Not only is the art absolutely pristine, with perfect attention to detail and backgrounds that will knock your socks off, but the character development is poignant and perfectly paced. It is certainly a story of self realization and growing into adulthood; of finding oneself and shedding the foolishness of youth. Initially Takezo challenges anyone in his path to a fight, but through his failures and shortcomings he begins to learn and shape himself.

At no point whilst reading Vagabond did I have to pause to look at a previous panel to clarify the storyline for me. Though the fight scenes lack dialogue, the streamlined-ness of the story pushes the reader forward on a constant and steady current that only develops momentum as you get into the flesh of the story.

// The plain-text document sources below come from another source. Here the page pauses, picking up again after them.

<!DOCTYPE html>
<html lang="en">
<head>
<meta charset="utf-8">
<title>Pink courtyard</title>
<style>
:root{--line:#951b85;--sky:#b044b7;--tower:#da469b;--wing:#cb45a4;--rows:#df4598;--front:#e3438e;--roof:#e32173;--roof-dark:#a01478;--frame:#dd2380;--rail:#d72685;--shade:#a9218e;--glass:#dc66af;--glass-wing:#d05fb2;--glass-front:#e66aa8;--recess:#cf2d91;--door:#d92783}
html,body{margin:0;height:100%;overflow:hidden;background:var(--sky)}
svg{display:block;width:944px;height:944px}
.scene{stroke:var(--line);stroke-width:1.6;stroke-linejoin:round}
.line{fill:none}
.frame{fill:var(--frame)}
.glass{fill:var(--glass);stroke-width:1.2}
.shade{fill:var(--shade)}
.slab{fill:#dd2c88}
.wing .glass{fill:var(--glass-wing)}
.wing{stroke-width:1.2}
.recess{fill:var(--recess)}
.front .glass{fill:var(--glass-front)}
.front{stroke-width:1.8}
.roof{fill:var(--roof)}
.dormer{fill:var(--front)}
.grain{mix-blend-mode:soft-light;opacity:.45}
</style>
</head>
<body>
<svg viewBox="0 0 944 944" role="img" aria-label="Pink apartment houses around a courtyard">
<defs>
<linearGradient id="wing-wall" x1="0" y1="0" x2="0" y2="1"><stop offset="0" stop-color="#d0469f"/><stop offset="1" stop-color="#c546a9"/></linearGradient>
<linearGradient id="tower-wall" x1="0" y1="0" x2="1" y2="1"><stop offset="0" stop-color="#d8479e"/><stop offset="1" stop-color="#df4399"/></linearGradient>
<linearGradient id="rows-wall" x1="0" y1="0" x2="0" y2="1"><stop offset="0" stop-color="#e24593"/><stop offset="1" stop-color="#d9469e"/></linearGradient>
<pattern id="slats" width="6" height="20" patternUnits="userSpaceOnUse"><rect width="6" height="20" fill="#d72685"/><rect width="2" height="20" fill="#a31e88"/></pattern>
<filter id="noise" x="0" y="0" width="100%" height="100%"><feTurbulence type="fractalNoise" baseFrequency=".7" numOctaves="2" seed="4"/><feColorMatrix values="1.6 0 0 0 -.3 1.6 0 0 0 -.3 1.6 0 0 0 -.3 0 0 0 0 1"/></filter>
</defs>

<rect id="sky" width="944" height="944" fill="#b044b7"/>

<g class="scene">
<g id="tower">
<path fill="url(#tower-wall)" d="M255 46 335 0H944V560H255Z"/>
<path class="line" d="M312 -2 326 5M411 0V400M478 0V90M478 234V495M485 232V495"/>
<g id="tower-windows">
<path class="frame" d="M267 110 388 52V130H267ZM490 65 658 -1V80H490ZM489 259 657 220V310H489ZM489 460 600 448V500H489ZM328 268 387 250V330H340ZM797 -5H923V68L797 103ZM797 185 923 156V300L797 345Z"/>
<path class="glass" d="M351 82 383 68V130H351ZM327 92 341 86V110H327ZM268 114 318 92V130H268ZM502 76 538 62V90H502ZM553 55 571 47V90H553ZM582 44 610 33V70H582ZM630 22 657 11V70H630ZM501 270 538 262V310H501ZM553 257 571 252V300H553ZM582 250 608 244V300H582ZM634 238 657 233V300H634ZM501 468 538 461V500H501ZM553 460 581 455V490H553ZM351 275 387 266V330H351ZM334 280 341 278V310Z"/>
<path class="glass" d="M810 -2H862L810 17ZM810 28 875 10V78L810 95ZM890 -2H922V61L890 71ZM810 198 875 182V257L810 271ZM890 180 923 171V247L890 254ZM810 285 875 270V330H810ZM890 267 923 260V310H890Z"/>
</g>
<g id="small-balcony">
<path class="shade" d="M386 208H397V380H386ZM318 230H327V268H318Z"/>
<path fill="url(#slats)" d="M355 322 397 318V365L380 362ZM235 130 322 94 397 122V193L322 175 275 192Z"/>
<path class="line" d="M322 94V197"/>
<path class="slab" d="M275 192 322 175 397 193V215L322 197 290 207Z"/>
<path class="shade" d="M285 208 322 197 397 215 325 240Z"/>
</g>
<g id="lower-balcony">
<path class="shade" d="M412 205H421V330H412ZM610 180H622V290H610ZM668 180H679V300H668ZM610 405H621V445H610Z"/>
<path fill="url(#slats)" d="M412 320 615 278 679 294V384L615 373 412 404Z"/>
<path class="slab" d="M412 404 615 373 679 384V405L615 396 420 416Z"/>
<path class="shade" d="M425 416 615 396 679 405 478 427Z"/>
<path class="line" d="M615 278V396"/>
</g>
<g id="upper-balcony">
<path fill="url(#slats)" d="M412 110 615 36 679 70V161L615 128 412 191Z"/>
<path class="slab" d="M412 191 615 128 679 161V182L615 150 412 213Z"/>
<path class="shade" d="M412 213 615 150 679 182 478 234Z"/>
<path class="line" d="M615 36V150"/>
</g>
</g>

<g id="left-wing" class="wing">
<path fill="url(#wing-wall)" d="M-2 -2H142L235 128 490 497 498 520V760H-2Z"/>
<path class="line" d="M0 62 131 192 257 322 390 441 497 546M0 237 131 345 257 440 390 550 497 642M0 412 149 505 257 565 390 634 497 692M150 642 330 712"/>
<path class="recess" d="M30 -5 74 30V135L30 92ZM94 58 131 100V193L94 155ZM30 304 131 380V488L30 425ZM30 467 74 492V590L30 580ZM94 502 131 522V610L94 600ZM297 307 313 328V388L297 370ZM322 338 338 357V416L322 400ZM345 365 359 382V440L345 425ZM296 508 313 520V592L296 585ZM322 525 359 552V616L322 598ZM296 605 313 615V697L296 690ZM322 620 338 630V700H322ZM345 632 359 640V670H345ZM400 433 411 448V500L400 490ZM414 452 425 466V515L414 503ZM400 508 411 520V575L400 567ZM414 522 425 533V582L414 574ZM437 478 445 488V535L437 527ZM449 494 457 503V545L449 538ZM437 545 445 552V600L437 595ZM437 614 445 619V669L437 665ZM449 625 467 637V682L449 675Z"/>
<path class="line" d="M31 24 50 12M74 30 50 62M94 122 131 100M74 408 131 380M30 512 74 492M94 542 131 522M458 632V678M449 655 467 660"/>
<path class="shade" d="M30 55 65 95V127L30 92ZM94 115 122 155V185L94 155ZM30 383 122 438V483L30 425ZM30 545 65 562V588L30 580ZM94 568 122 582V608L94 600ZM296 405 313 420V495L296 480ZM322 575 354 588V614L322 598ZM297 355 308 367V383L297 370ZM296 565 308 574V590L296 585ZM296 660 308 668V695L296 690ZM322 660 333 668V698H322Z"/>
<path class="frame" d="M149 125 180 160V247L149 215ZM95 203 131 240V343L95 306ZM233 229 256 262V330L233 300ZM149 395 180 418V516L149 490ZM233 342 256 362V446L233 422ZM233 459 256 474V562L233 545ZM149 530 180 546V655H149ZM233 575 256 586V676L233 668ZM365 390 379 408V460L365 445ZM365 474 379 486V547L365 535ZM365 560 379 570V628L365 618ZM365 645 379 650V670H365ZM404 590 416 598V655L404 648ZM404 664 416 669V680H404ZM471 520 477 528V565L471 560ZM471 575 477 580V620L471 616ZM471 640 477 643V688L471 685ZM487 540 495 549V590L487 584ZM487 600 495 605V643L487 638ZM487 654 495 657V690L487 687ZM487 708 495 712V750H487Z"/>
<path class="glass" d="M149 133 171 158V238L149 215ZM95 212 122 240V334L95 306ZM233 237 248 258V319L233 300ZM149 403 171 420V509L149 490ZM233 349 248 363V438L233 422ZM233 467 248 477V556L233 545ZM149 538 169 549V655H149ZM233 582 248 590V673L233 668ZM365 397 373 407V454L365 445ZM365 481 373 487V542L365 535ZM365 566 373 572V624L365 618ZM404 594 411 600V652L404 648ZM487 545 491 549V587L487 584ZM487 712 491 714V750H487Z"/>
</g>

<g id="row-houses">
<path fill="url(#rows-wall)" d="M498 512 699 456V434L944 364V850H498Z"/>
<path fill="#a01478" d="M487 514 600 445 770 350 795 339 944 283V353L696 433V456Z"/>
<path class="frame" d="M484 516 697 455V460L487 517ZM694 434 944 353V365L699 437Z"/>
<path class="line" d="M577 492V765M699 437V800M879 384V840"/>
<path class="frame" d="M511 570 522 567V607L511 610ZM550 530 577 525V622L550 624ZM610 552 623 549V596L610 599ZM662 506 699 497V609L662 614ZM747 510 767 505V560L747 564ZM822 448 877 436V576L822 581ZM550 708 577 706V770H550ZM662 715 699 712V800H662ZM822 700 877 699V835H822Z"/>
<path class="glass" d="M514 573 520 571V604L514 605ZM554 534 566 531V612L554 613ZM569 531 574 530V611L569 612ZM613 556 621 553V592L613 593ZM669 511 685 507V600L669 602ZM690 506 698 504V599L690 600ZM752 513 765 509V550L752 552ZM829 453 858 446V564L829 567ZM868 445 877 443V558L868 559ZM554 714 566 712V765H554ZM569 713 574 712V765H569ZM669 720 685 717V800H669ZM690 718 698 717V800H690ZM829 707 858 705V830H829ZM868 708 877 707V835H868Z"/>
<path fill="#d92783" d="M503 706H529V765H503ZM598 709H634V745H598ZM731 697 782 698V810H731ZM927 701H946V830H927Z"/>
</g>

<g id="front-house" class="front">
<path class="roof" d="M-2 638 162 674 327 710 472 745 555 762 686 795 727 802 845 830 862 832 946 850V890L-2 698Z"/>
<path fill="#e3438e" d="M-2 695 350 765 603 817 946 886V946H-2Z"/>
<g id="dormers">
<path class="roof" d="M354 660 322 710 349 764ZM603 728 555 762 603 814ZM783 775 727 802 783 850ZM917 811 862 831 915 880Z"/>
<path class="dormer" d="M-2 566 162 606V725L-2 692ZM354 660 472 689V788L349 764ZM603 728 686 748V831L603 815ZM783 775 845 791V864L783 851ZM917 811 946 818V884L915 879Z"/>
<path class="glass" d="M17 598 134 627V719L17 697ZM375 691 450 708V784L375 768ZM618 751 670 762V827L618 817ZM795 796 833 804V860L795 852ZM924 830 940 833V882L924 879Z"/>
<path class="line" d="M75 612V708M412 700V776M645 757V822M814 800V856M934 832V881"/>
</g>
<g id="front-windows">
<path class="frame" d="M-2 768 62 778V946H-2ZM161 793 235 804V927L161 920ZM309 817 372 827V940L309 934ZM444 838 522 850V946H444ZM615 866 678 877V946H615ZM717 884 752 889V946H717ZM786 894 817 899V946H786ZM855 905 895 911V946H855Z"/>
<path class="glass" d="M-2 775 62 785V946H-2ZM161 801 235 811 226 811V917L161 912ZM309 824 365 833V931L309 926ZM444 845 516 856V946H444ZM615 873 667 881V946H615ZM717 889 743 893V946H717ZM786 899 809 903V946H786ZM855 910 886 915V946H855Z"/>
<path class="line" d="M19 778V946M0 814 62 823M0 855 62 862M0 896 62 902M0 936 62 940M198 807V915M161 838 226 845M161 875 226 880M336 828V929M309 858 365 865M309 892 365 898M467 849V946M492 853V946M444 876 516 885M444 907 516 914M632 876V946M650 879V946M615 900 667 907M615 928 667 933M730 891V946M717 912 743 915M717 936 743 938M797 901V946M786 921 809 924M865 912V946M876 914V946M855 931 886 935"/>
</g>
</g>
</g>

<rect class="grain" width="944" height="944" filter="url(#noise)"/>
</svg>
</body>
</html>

So set down those dusty History textbooks and learn while looking at pretty pictures.

 


Molly McIsaac is a quirky little thing that resides in between real life and the dream world most of the time. She's ridiculously verbose and carries her camera like a security blanket. You can stalk her misadventures on Twitter, where occasionally she says clever things.

Comments

  1. Fun fact: Nobuhiro Watsuki, the author of Rurouni Kenshin, is actually a big fan of Western superhero comics. Several character designs in RK take some influence from figures you’d probably recognize.

  2. definently checking some of these out. These articles have got me back into manga, haven’t read any since I was a teen, thanks!

  3. Takehiko Inoue best mangaka ever!

  4. Kuroshitsuji Vol. 3, by the way was awesome. It ended that Jack the Ripper story line that seems to be in every victorian era story.

  5. I have started Vagabond and the art in it is spectacular. i am always amazed at the level of detail that is in each panel.

    I need to get more of these!

  6. Bornln1142: Really, any you know of? I’m a big fan and can see some style influence but I couldn’t pick out a single superhero character influence.

  7. @JesTr: Shinomori Aoshi was influenced by Gambit, hence the trench coat. One of the minor villains, Akamatsu Arudo, that Saito Hajime sends as a proxy to test Kenshin was inspired by Omega Red (he fights with a ball-chain and sickle instead of tentacles). Watsuki was also heavily influenced by the Samurai Showdown video games as well as the Marvel and X-Men fighting games Capcom made.

    Ruroni Kenshin is a great introduction to the late-Tokugawa/early Meiji period of Japan, especially if you want to learn about the Shinsengumi.

    If you like Vagabond, you might want to check out the book that inspired it: "Miyamoto Musashi" by Eiji Yoshikawa. Both the comic and the book offer a realistic view of life in feudal Japan in the early 17th century. Also, if you study kendo, Vagabond has some good advice in there. 

     

  8. Alright, next time let’s get an article on how "Death Note" is the greatest comic ever made!  ^_^

  9. Sign me up for Vinland Saga. Vikings FTW!

  10. Great article, Molly!! 😀

    "VAGABOND" FTW!!!! 😀

    And "VINLAND SAGA" looks awesome!!

  11. @JesTr

    Aside from what Kodaiji mentioned, the example that always stuck to my mind is Hiko Seijuro. He has Spawn’s cape, pretty much. It’s mostly a lot of little things, because frankly, Watsuki is too good a character designer to copy characters wholly. One of Aoshi’s underlings had Wolverine’s claws, that one assassin guy wore a mask that looked a hell of a lot like Venom, that sort of thing.

  12. @kodaji & @Bornln1142: Cool thanks guys. I think that Gambit is a bit of a strectch but I totally see Akamatsu and Hiko.

    I like historical manga and anime but what I really go for is the time period.  I don’t care so much if it is historically accurate and sticks to facts. I just like ones that take place in times of fedual Japan, medieval Europe, the wild west. I just find it interesting to see what the Japanese perspective on these other periods are like.